The row centred on whether this had been another botched attempt by a television network to deceive the public, like the misleading clips of the Queen. At the time of writing, a legal firm appointed by ITV is conducting an enquiry to discover who was responsible for over-egging a programme that was already much stronger fare than the network normally shows, and that should never have been buried in the low-audience month of August.
The story began in 1992, when Malcolm began to find it “very difficult to concentrate”. By 1995, he had been diagnosed with early-onset Alzheimer’s at the age of 51. Mr Watson then began making his first film about the couple, Malcolm and Barbara: A love story, which was shown to critical acclaim in 1999. Last week’s sequel showed how this gentle man became locked inside himself, and was occasionally so vicious to his wife that she feared for her safety.
Irrationally, he stuffed his slippers into the lavatory. He savagely abused a teddy bear. For Barbara, the occasional gin was not enough and she put him in respite care. Extra drugs, given without her authority, robbed her husband of the ability to walk. Why should she not occasionally wish he could die? No wonder she became an outraged campaigner for carers whose goodwill is exploited.
There was little dignity for Malcolm in his last weeks, and I wished I was not witnessing such suffering. But this was not because the camera was intrusive. Rather, it was a tearful, painful privilege to be at this bedside. Catharsis came when Barbara was able to affirm, “Death isn’t the end, because love goes on” — qualified by the thought that we must not expect life to be fair.

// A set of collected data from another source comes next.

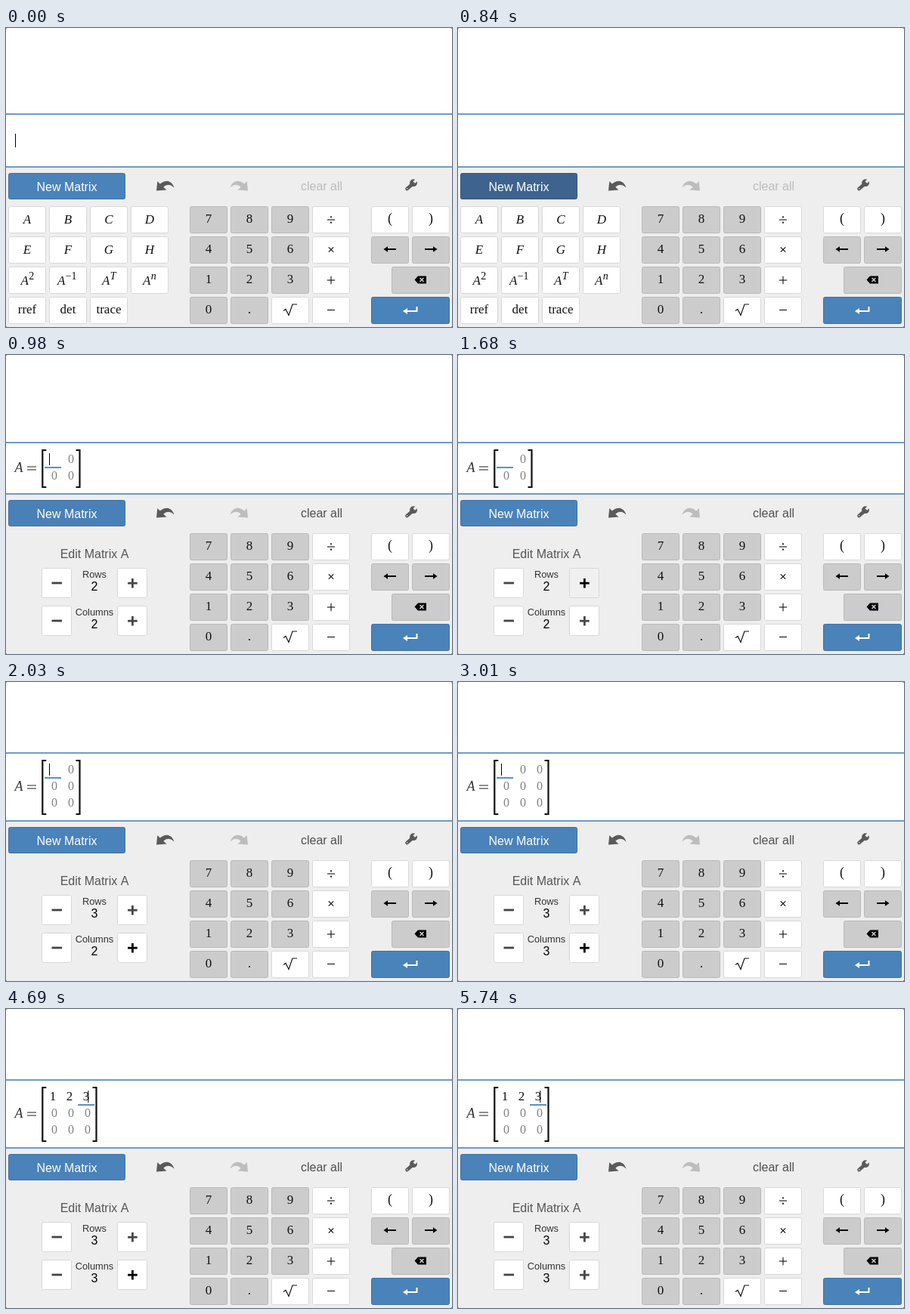
Write an HTML page with a canvas that moves like this. It is 590 px wide and 396 px high and loops after 5.81 s.

```html
<!DOCTYPE html>
<html lang="en">
<head>
<meta charset="utf-8">
<title>Matrix calculator</title>
<style>
  html, body { margin: 0; width: 100%; height: 100%; overflow: hidden; background: #fff; }
  canvas { display: block; }
</style>
</head>
<body>
<canvas id="stage" width="590" height="396"></canvas>
<script>
const ctx = document.getElementById("stage").getContext("2d");
const LOOP = 5810, TICK = 70;
const SANS = '"Liberation Sans", Arial, sans-serif';
const SERIF = '"Liberation Serif", "Times New Roman", serif';
const BLUE = [74, 130, 186], BLUE_DARK = [61, 99, 142], PANEL = "#eeeeee", ICON = "#5a5a5a";
const COLS = [3, 57, 111, 165], NUM_COLS = [243, 297, 351, 405], ROWS = [236, 276, 316, 356];

const ramp = (t, a, b) => Math.max(0, Math.min(1, (t - a) / (b - a)));
const within = (t, a, b) => t >= a && t < b;
const mix = (a, b, k) => `rgb(${a.map((v, i) => Math.round(v + (b[i] - v) * k))})`;

function rect(x, y, w, h, color) {
  ctx.fillStyle = color;
  ctx.fillRect(x, y, w, h);
}

function text(str, x, y, font, color = "#111", align = "center") {
  ctx.font = font;
  ctx.fillStyle = color;
  ctx.textAlign = align;
  ctx.fillText(str, x, y);
}

function line(points, width, color, cap = "butt") {
  ctx.beginPath();
  points.forEach(([x, y]) => ctx.lineTo(x, y));
  ctx.lineWidth = width;
  ctx.strokeStyle = color;
  ctx.lineCap = cap;
  ctx.stroke();
}

function shape(d, color) {
  ctx.fillStyle = color;
  ctx.fill(new Path2D(d));
}

function dot(x, y, r, color) {
  ctx.beginPath();
  ctx.arc(x, y, r, 0, 2 * Math.PI);
  ctx.fillStyle = color;
  ctx.fill();
}

function button(x, y, w, h, fill = "#fff", border = "#d8d8d8") {
  ctx.beginPath();
  ctx.roundRect(x + 0.5, y + 0.5, w - 1, h - 1, 2);
  ctx.fillStyle = fill;
  ctx.fill();
  ctx.lineWidth = 1;
  ctx.strokeStyle = border;
  ctx.stroke();
}

const greyKey = (x, y, w = 50) => button(x, y, w, 36, "#cccccc", "#b9b9b9");

function plus(x, y, r, width, color) {
  line([[x - r, y], [x + r, y]], width, color);
  line([[x, y - r], [x, y + r]], width, color);
}

function curvedArrow(color) {
  shape("M199 215.5 L200.3 203 L203.8 206.6 C210 201 219 201 222.5 211.5 C218 206.5 212 206.5 208.3 210.8 L212.5 214.5 Z", color);
}

function toolbar(t, editing) {
  const dark = ramp(t, 630, 840) - ramp(t, 840, 990);
  button(3, 192, 155, 35, mix(BLUE, BLUE_DARK, dark), mix([65, 113, 163], [54, 88, 127], dark));
  text("New Matrix", 80.5, 216, `16px ${SANS}`, "#fff");

  curvedArrow(ICON);
  ctx.save();
  ctx.translate(519, 0);
  ctx.scale(-1, 1);
  curvedArrow("#bdbdbd");
  ctx.restore();

  text("clear all", 417.5, 215, `16px ${SANS}`, editing ? "#505050" : "#bcbcbc");

  line([[530.5, 213], [538, 206.5]], 4.6, ICON, "round");
  dot(539, 205.2, 4.9, ICON);
  line([[539.8, 204.4], [545, 199.2]], 3.6, PANEL);
  dot(530.8, 212.8, 0.8, PANEL);
}

function power(x, exponent, italic) {
  text("A", x, 340, `italic 17px ${SERIF}`, "#111", "left");
  text(exponent, x + 10.7, 333, `${italic ? "italic " : ""}14px ${SERIF}`, "#111", "left");
}

function letterKeys() {
  ROWS.forEach((y, row) => COLS.forEach((x, col) => {
    if (row === 3 && col === 3) return;
    button(x, y, 50, 36);
    if (row < 2) text("ABCDEFGH"[row * 4 + col], x + 25, y + 22.5, `italic 17px ${SERIF}`);
    if (row === 3) text(["rref", "det", "trace"][col], x + 25, y + 22, `17px ${SERIF}`);
  }));
  power(19.5, "2");
  power(68, "−1");
  power(127, "T", true);
  power(181, "n", true);
}

function numberKeys() {
  const ink = "#111";
  ROWS.forEach((y, row) => NUM_COLS.forEach((x, col) => {
    const white = col === 3 || (row === 3 && col === 2);
    white ? button(x, y, 50, 36) : greyKey(x, y);
    const label = ["789", "456", "123", "0"][row][col];
    if (label) text(label, x + 25, y + 22.3, `17px ${SERIF}`);
  }));
  dot(322, 377, 1.1, ink);
  line([[367, 374.5], [370, 372.5], [374, 380.5], [379, 366], [385, 366]], 1.2, ink);

  line([[425, 254], [435, 254]], 1.1, ink);
  dot(430, 250.3, 1.1, ink);
  dot(430, 257.7, 1.1, ink);
  line([[426.8, 290.3], [433.2, 296.7]], 1.2, ink);
  line([[433.2, 290.3], [426.8, 296.7]], 1.2, ink);
  plus(430, 334, 5.2, 1.1, ink);
  line([[425, 373.5], [435, 373.5]], 1.1, ink);
}

function controlKeys() {
  button(483, 236, 50, 36);
  button(537, 236, 50, 36);
  text("(", 508, 258, `18px ${SERIF}`);
  text(")", 562, 258, `18px ${SERIF}`);

  greyKey(483, 276);
  greyKey(537, 276);
  line([[503, 293], [516, 293]], 2, "#000");
  shape("M499.5 293 L505 289.3 V296.7 Z", "#000");
  line([[554, 293], [567, 293]], 2, "#000");
  shape("M570.5 293 L565 289.3 V296.7 Z", "#000");

  greyKey(510, 316, 77);
  shape("M540.5 333.5 L545 328.5 H556 V338.5 H545 Z", "#000");
  line([[547.5, 331], [552.5, 336]], 1.6, "#ccc");
  line([[552.5, 331], [547.5, 336]], 1.6, "#ccc");

  button(483, 356, 104, 36, mix(BLUE, BLUE, 0), "#4171a3");
  line([[529, 375], [543.5, 375], [543.5, 369]], 2, "#fff");
  shape("M525 375 L531 371 V379 Z", "#fff");
}

function sizeControl(label, value, y, hover, pressed) {
  button(47, y, 40, 40);
  line([[60.5, y + 20], [74, y + 20]], 2.8, "#444");
  button(147, y, 40, 40, pressed ? "#f0f0f0" : "#fff");
  plus(167.4, y + 20.2, 6.3, 2.8, mix([72, 72, 72], [0, 0, 0], hover));
  text(label, 117, y + 13, `12.8px ${SANS}`, "#333");
  text(value, 117, y + 30, `16px ${SANS}`, "#000");
}

function editPanel(t, rows, cols) {
  text("Edit Matrix A", 117, 269, `16px ${SANS}`, "#555");
  sizeControl("Rows", rows, 282, ramp(t, 1190, 1330) - ramp(t, 1890, 2030), within(t, 1540, 1750));
  sizeControl("Columns", cols, 332, ramp(t, 1890, 2030) - ramp(t, 5180, 5250), within(t, 2310, 2380));
}

function bracket(x, top, dir) {
  line([[x + 5 * dir, top + 1], [x, top + 1], [x, 175], [x + 5 * dir, 175]], 2.2, "#111");
}

function matrix(t, rows, cols) {
  const top = rows === 3 ? 103 : 125;
  const firstRow = top + 12.5;
  const middle = (top + 176) / 2 - 0.5;
  text("A", 11.5, middle + 5, `italic 18px ${SERIF}`, "#333", "left");
  line([[28, middle - 2], [40, middle - 2]], 1.1, "#333");
  line([[28, middle + 2], [40, middle + 2]], 1.1, "#333");
  bracket(48.3, top, 1);
  bracket(53.5 + 22 * cols, top, -1);

  const active = t < 3640 ? 0 : t < 4130 ? 1 : 2;
  const typed = [3500, 4060, 4690].filter(at => t >= at).length;
  for (let r = 0; r < rows; r++) {
    for (let c = 0; c < cols; c++) {
      const y = firstRow + 22 * r + 5.5;
      if (r === 0 && c < typed) text(c + 1, 62 + 22 * c, y, `17px ${SERIF}`);
      else if (r > 0 || c !== active) text(0, 64 + 22 * c, y, `16px ${SERIF}`, "#808080");
    }
  }
  rect(51 + 22 * active, top + 23, 22, 2, "#5b8fca");

  const blinkOff = within(t, 1400, 1960) || within(t, 2450, 3010) || within(t, 5250, 5740);
  if (!blinkOff) {
    const offset = typed > active ? 8 - 0.3 * active : 0;
    rect(57 + 22 * active + offset, top + 5, 1, 16, "#000");
  }
}

function draw(time) {
  const t = Math.floor((time % LOOP) / TICK) * TICK;
  const editing = t >= 910;
  const rows = t >= 1750 ? 3 : 2;
  const cols = t >= 2380 ? 3 : 2;

  rect(0, 0, 590, 396, "#fff");
  rect(0, 184, 590, 212, PANEL);
  rect(0, !editing ? 113 : rows === 3 ? 93 : 115, 590, 2, "#6f9bc6");
  rect(0, 183, 590, 2, "#6f9bc6");

  toolbar(t, editing);
  numberKeys();
  controlKeys();
  if (editing) {
    editPanel(t, rows, cols);
    matrix(t, rows, cols);
  } else {
    letterKeys();
    if (t < 560) rect(12, 140, 1, 18, "#000");
  }
  for (const x of [0, 589]) for (const y of [0, 395]) rect(x, y, 1, 1, "#777");
}

let start;
function frame(now) {
  start ??= now;
  draw(now - start);
  requestAnimationFrame(frame);
}
draw(0);
requestAnimationFrame(frame);
</script>
</body>
</html>
```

Mr Watson has, it seems, sacrificed much of his personal life for his art. He spent, I suspect, many more hours on this documentary than less committed directors might have done. The result was a programme to shame those content to commission such lazy films as Britain’s Favourite View (ITV, Sunday). In this, four celebrities introduced pretty pictures of various locations. We were then asked to vote for the best. Why this should fill peak-time television really does merit an enquiry.